All profits will go towards the North Dufferin Agricultural and Community Taskforce (NDACT) to help pay for scientific studies, legal fees and other expenses.
Veteran race organizer Maria Burton, a logistics supervisor at the Vancouver Olympics and world-class adventure racer, is spearheading the first annual STOMP the MEGA QUARRY event.
"The land around the proposed mega-quarry is some of the most beautiful in Ontario, what with high rolling hills, water everywhere and rich farmland," says Burton, who is based in Rosemont, Ontario. "Getting people to come experience that firsthand is a powerful way of creating a much deeper connection with an issue that many identify with, but have not yet connected on a personal level."
The Saturday, July 28th run/bike/walk event, open to all ages and abilities, is expected to draw a great number of supporters and sporting enthusiasts.
"We're aiming for 2,500 participants," says Burton, "but given the success of FOODSTOCK last October, we may exceed that number. Either way we're ready and it's bound to be a great event."
STOMP the MEGA QUARRY registration includes a donation to NDACT, with entries costing between $25 for children and $110 for the full marathon. Pledge forms are available at www.ndact.comand those who register and raise
$200 or more in sponsorships can participate for free.
STOMP the MEGA QUARRY will form part of the 47th annual Honeywood summer celebration. Race entry includes a T-shirt and post-race barbecue meal prior to the classic Honeywood Beef Barbecue taking place later in the evening.
Routes for the 5 km, 10 km, half marathon and marathon races are mapped out and take full advantage of the area's rolling landscape and scenic vistas.
In 2011, the Highland Companies-- backed by Boston hedge fund Baupost Group -applied for a license to excavate the largest quarry in the country.
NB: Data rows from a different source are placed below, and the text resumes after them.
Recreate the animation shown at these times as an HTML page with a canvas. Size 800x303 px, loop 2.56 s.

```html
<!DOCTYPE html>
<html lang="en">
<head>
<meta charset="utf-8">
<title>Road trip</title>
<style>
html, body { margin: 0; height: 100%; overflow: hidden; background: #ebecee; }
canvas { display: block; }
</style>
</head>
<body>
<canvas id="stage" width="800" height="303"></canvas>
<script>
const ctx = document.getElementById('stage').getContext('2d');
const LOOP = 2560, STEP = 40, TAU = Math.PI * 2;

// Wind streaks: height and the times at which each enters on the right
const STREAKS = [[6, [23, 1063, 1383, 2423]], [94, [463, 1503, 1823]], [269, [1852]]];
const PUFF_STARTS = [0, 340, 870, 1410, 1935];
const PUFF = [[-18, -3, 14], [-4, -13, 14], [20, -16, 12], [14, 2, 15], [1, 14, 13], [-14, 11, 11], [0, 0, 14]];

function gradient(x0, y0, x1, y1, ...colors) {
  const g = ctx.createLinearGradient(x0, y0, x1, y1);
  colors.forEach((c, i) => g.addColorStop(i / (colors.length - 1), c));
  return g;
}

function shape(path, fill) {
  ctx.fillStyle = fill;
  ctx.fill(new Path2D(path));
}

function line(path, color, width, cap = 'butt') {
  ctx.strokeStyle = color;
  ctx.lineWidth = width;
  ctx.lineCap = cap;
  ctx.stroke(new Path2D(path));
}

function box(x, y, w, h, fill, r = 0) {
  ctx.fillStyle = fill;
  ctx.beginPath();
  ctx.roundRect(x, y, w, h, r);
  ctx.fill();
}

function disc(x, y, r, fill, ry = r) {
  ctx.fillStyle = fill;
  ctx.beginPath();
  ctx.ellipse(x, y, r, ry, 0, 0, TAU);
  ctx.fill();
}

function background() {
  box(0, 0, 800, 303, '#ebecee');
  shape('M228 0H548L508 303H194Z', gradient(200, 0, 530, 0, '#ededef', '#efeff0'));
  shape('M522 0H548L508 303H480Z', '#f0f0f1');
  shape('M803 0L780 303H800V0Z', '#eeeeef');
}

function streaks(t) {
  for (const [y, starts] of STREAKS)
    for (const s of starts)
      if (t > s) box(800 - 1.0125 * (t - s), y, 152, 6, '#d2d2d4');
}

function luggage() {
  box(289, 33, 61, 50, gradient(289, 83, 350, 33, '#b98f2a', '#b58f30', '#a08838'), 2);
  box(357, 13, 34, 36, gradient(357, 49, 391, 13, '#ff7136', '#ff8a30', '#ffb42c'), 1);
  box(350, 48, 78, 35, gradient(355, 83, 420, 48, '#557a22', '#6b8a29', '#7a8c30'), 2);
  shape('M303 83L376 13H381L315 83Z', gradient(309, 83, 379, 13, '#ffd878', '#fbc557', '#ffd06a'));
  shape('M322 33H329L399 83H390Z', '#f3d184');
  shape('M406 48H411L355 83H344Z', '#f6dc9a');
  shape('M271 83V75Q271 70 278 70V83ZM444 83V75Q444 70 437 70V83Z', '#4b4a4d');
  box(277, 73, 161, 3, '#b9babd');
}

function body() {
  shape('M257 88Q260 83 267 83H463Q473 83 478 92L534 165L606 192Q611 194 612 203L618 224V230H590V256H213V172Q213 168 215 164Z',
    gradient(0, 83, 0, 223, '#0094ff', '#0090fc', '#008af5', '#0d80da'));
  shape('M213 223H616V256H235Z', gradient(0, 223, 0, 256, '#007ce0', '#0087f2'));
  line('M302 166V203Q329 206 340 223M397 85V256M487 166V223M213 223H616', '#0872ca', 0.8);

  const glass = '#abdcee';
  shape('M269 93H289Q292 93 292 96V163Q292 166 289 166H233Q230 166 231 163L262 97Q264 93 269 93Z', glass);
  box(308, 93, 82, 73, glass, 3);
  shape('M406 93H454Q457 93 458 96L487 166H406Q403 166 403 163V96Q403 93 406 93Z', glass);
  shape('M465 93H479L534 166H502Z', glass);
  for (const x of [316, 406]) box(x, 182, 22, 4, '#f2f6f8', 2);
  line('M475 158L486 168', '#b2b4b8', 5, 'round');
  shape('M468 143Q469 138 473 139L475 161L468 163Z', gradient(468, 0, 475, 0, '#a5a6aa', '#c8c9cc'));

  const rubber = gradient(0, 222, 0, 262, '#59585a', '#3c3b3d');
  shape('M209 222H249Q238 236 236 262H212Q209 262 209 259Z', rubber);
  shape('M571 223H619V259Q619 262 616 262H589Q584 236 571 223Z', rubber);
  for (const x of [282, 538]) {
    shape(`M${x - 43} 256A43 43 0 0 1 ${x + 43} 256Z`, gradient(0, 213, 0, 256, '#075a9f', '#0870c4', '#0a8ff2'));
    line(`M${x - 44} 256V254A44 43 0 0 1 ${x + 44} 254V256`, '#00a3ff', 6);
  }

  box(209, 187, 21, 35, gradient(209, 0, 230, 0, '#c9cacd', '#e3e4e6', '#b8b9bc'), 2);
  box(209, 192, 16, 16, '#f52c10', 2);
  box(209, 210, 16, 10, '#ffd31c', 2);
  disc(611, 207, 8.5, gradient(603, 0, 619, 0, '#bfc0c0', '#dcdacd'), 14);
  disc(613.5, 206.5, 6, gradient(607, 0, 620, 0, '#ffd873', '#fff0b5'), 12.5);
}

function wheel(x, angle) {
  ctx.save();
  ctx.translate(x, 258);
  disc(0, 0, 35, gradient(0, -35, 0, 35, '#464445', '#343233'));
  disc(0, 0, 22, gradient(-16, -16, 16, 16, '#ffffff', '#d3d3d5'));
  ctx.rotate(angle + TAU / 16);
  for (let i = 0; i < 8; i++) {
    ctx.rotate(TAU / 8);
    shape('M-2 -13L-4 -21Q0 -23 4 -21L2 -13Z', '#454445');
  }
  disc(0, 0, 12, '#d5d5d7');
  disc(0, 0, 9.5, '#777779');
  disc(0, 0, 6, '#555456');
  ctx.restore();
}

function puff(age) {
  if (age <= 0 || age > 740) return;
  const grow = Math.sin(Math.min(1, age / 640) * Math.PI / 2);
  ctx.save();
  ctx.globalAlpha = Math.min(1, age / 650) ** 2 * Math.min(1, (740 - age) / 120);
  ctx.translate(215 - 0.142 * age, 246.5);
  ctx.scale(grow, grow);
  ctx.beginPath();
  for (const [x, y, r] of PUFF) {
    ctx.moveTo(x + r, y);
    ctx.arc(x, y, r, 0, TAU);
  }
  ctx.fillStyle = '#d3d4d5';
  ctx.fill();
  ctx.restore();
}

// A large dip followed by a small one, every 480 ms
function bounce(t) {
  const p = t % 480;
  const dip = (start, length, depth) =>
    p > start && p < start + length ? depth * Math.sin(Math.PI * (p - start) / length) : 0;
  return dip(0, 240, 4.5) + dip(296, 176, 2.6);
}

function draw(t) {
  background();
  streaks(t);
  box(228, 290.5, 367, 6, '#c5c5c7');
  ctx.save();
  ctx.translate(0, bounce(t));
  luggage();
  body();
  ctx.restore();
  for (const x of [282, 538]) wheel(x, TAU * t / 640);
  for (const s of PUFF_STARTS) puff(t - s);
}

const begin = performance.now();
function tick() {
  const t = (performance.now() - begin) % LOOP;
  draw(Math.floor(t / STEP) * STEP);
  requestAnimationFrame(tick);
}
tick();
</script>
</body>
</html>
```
It would span 2,316 acres north of Orangeville, an area that includes a significant amount of Class 1 farmland.
In just over a year, the Stop the Mega Quarry movement has blossomed from a core group of farmers and residents from Melancthon Township to the Ontario Legislature, as a growing number of people raise concerns about the impact the proposed mega quarry would have on water, farmland and the environment. "We've united country and city on this critical issue," says rancher Carl Cosack, Chairman of NDACT. "This is a big issue, now backed by a big movement."